Wednesday, December 5, 2007

Medusa Heap

Here is my Medusa Heap- a culmination of a year and a half of layering, sanding down, painting over and building back up of tangled flesh and garbage. The composition is superficially based on Gericault's Raft of Medusa.

Medusa Heap
acrylic on wood
36" x 49"
click on image for a larger size


click for larger version

This painting was originally inspired by the Killdozer- a heavily fortified bulldozer that Marvin Heemeyer, a disgruntled muffler shop owner, built in order to demolish the town hall of Granby, Colorodo.

From Wikipedia:

The piece of construction equipment used in the incident was a Komatsu D335A bulldozer fitted with makeshift armor plating covering the cabin, engine and parts of the tracks. In places, the vehicle's armor was over one foot thick, consisting of concrete sandwiched between sheets of steel to make ad-hoc composite armor. This made the machine impervious to small arms fire and resistant to explosives; three external explosions and over 200 rounds of firearm ammunition fired at the bulldozer had no effect on it. National Guard units were placed on standby orders under Governor Bill Owens, as the deployment order has to be made directly from the Governor due to requirement of Posse Comitatus Act.

For visibility, the bulldozer was fitted with three video cameras linked to monitors mounted on the vehicle's dashboard. Onboard fans and an air conditioner were used to keep Heemeyer cool while driving and compressed air nozzles were fitted to blow dust away from the video cameras. Food, water and life support were present in the almost airtight cabin. Heemeyer had no intention of ever leaving the cabin once he entered; the hatch was permanently sealed.

I was obsessed with the Killdozer picture above- it represented a lifetime of frustration culminating in a grand gesture of destruction but also of essential failure. The photo itself is a sad little thing...the Killdozer seemingly immobile and dead, a ramshackle pile of concrete and steel.
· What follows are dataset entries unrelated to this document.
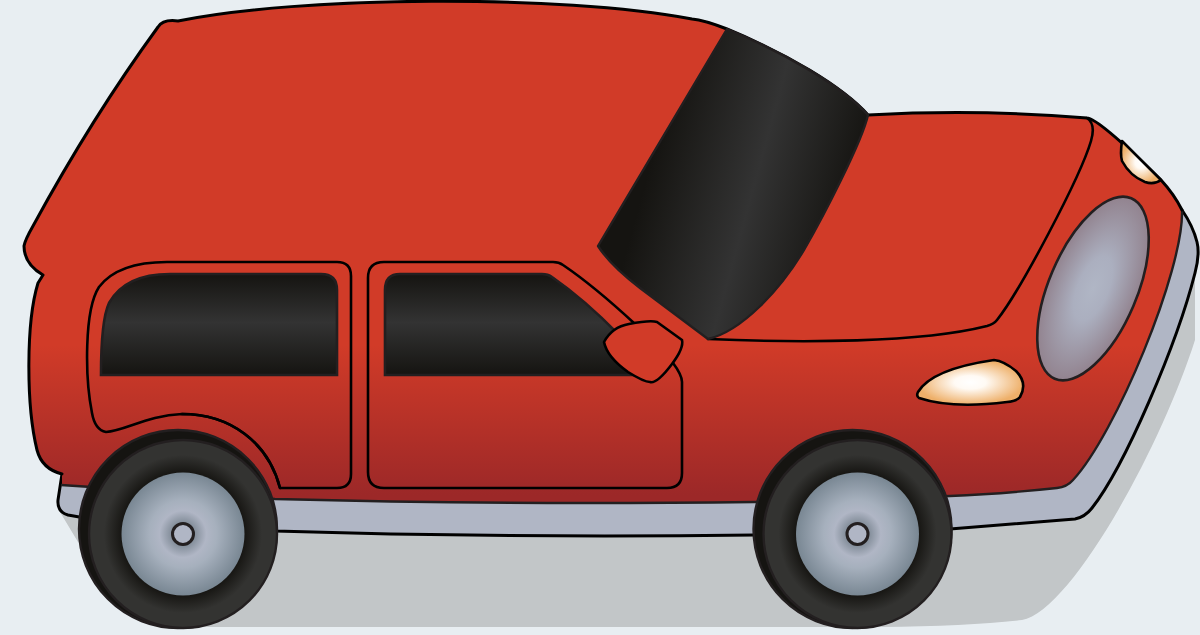
<!DOCTYPE html>
<html lang="en">
<head>
<meta charset="utf-8">
<title>Red car</title>
<style>
:root {
  --sky: #e8eef2;
  --shadow: #c2c6c8;
  --red: #d13b28;
  --red-deep: #9c2828;
  --bumper: #b0b6c5;
  --ink: #000;
  --soft-ink: #231f20;
  --glass-dark: #151411;
  --glass-light: #333;
}
html, body { margin: 0; height: 100%; overflow: hidden; background: var(--sky); }
svg { display: block; width: 1200px; height: 635px; }
.shadow { fill: var(--shadow); }
.line { fill: none; stroke: var(--ink); stroke-width: 2.6; stroke-linejoin: round; stroke-linecap: round; }
.bumper { fill: var(--bumper); stroke: var(--ink); stroke-width: 3; stroke-linejoin: round; }
.body { fill: url(#paint); }
.body-edge { fill: none; stroke: var(--ink); stroke-width: 3; stroke-linejoin: round; stroke-linecap: round; }
.sill { fill: none; stroke: var(--soft-ink); stroke-width: 2.4; }
.windscreen { fill: url(#windscreen-glass); stroke: var(--soft-ink); stroke-width: 2.4; stroke-linejoin: round; }
.window { fill: url(#window-glass); stroke: var(--soft-ink); stroke-width: 2.6; }
.mirror { fill: var(--red); stroke: var(--ink); stroke-width: 2.6; stroke-linejoin: round; }
.lamp { fill: url(#lamp-glow); stroke: var(--ink); stroke-width: 2.6; stroke-linejoin: round; }
.grille { fill: url(#grille-metal); stroke: var(--soft-ink); stroke-width: 2.6; }
.tyre-back { fill: var(--glass-dark); stroke: var(--soft-ink); stroke-width: 2.4; }
.tyre { fill: url(#rubber); stroke: var(--soft-ink); stroke-width: 2.4; }
.rim { fill: url(#rim-metal); }
.hub { fill: var(--bumper); stroke: var(--soft-ink); stroke-width: 3; }
</style>
</head>
<body>
<svg viewBox="0 0 1200 635" role="img" aria-label="Red car seen from the side">
  <defs>
    <linearGradient id="paint" gradientUnits="userSpaceOnUse" x1="0" y1="345" x2="0" y2="495">
      <stop offset="0" stop-color="var(--red)"/>
      <stop offset="1" stop-color="var(--red-deep)"/>
    </linearGradient>
    <linearGradient id="windscreen-glass" gradientUnits="userSpaceOnUse" x1="652" y1="158" x2="848" y2="212">
      <stop offset="0" stop-color="var(--glass-dark)"/>
      <stop offset=".52" stop-color="var(--glass-light)"/>
      <stop offset="1" stop-color="var(--glass-dark)"/>
    </linearGradient>
    <linearGradient id="window-glass" x1="0" y1="0" x2="0" y2="1">
      <stop offset="0" stop-color="var(--glass-dark)"/>
      <stop offset=".48" stop-color="var(--glass-light)"/>
      <stop offset="1" stop-color="var(--glass-dark)"/>
    </linearGradient>
    <radialGradient id="lamp-glow">
      <stop offset="0" stop-color="#fff"/>
      <stop offset=".3" stop-color="#fffaf4"/>
      <stop offset="1" stop-color="#eeb06a"/>
    </radialGradient>
    <radialGradient id="grille-metal">
      <stop offset="0" stop-color="#b0b6c5"/>
      <stop offset=".35" stop-color="#abafbf"/>
      <stop offset="1" stop-color="#92838f"/>
    </radialGradient>
    <radialGradient id="rubber">
      <stop offset=".64" stop-color="#151411"/>
      <stop offset=".84" stop-color="#333331"/>
      <stop offset="1" stop-color="#333331"/>
    </radialGradient>
    <radialGradient id="rim-metal">
      <stop offset=".16" stop-color="#7d8894"/>
      <stop offset=".38" stop-color="#b0b6c5"/>
      <stop offset=".55" stop-color="#a6b0bd"/>
      <stop offset="1" stop-color="#798793"/>
    </radialGradient>
    <g id="wheel">
      <circle class="tyre-back" cx="-5" cy="-5" r="99"/>
      <circle class="tyre" r="94"/>
      <circle class="rim" r="61.5"/>
      <circle class="hub" r="10.5"/>
    </g>
  </defs>

  <rect width="1200" height="635" fill="var(--sky)"/>
  <path class="shadow" d="M60 512L78 542L180 627H880Q970 626 1022 620C1070 612 1160 450 1195 340V245L1080 500L500 520Z"/>

  <g id="bumpers">
    <path class="bumper" d="M62 474L58 500Q57 512 68 515L85 518L275 531Q500 538 755 535L950 529L1075 519Q1085 517 1092 508C1125 466 1177 344 1195 273Q1200 254 1197 242Q1193 226 1182 210L1060 470L500 490Z"/>
  </g>

  <g id="bodywork">
    <path class="body" d="M62 474Q42 469 37 450C26 405 26 322 38 283L43 275Q24 264 24 246Q25 240 33 226C70 158 115 86 158 27Q163 19 178 21C300 -4 560 -6 692 19Q704 20 727 29C785 53 842 86 868 115Q980 109 1087 118Q1098 118 1161 180Q1174 194 1182 210C1184 270 1115 435 1073 480Q1067 487 1057 488Q1000 494 950 496L755 502Q500 505 275 499L62 485Z"/>
    <path class="sill" d="M1182 210C1184 270 1115 435 1073 480Q1067 487 1057 488Q1000 494 950 496L755 502Q500 505 275 499L61 485"/>
    <path class="body-edge" d="M62 474Q42 469 37 450C26 405 26 322 38 283L43 275Q24 264 24 246Q25 240 33 226C70 158 115 86 158 27Q163 19 178 21C300 -4 560 -6 692 19Q704 20 727 29C785 53 842 86 868 115Q980 109 1087 118Q1098 118 1161 180Q1174 194 1182 210"/>
    <path class="line" d="M1087 118Q1096 124 1091 141C1080 178 1020 291 997 320Q994 324 987 326C920 343 800 343 708 339"/>
  </g>

  <path class="windscreen" d="M727 29C785 53 842 86 868 115C862 142 823 217 804 250C780 290 742 331 708 339L640 288Q610 265 598 246Z"/>

  <g id="rear-door">
    <path class="line" d="M280 488H337Q351 488 351 474V276Q351 262 337 262H167Q118 262 99 287C84 310 85 378 92 413Q95 430 106 432C125 431 148 415 182 414C230 414 268 442 280 488Z"/>
    <path class="window" d="M101 375H337V290Q337 274 321 274H170Q125 274 109 303Q101 320 101 375Z"/>
  </g>

  <g id="front-door">
    <path class="line" d="M635 324Q594 286 563 265Q559 262 553 262H384Q368 262 368 278V472Q368 488 384 488H667Q682 488 682 473V382Q682 375 673 363"/>
    <path class="window" d="M385 375H640L618 334Q585 300 552 277Q548 274 542 274H400Q385 274 385 290Z"/>
    <path class="mirror" d="M604 342Q612 327 629 324Q650 320 657 322L682 340Q684 348 672 364Q657 384 650 382Q644 382 628 372Q607 357 604 342Z"/>
  </g>

  <g id="front-lights">
    <ellipse class="grille" cx="1093" cy="288.500" rx="44" ry="98" transform="rotate(23 1093 288.500)"/>
    <path class="lamp" d="M918 392Q932 369 994 360Q1004 361 1016 371Q1028 383 1020 397Q1017 401 1007 402Q952 409 919 398Q916 396 918 392Z"/>
    <path class="lamp" d="M1122 141L1161 180Q1154 185 1145 182Q1130 176 1122 161Q1120 154 1122 141Z"/>
  </g>

  <g id="wheels">
    <use href="#wheel" x="183" y="534"/>
    <use href="#wheel" x="857.500" y="534"/>
  </g>
  <path class="line" d="M182 414C230 414 268 442 280 488"/>
</svg>
</body>
</html>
I originally wanted to convey this and I think I was successfull, but as I worked into the piece more, I found the limitations of the rudimentary composition very aggravating. So, like the Killdozer, I did my own destruction and the piece ended up as a heap of tangled shit pushed up against a tree and forgotten, just as Marvin Heemeyer became after he shot himself in the Killdozer cabin after his fantastic rampage.


Nana Nicotina said...

I have to say: I've been looking at your artwork for a while [I mean, weeks] and I just can't get away from it. I keep coming back at your website and watching your paintings.
They intrigue me so in many ways, or what is more, they haunt me somehow. I think they're funny in some ways but also scary. And I think that's wonderful.
[by the way, I'm spanish, so don't mind if I spelled or said something wrong =D ]

Fatty Jubbo said...

wow! thank you, Nana. I'm glad you see the humor in them as well as that's something that's important to me. It's a fine can either come off as a fart joke one-liner or successfully get to that existential and deeper humor.

Your English is just dandy- much better than many native speakers!

farmerbob said...

How did your show go? I want to get one of those show catalogs. I love the new pieces my friend.

hellbirdman said...

I was stumbling hell on the net and damn if I did not find it.

Your stuff is intense and powerful.

If I was a ceo I would have some of the portraits you paint hanging in my office.

Art is hard.

Yours is good.

Go as far with it as you can afford young man.

bb (old man)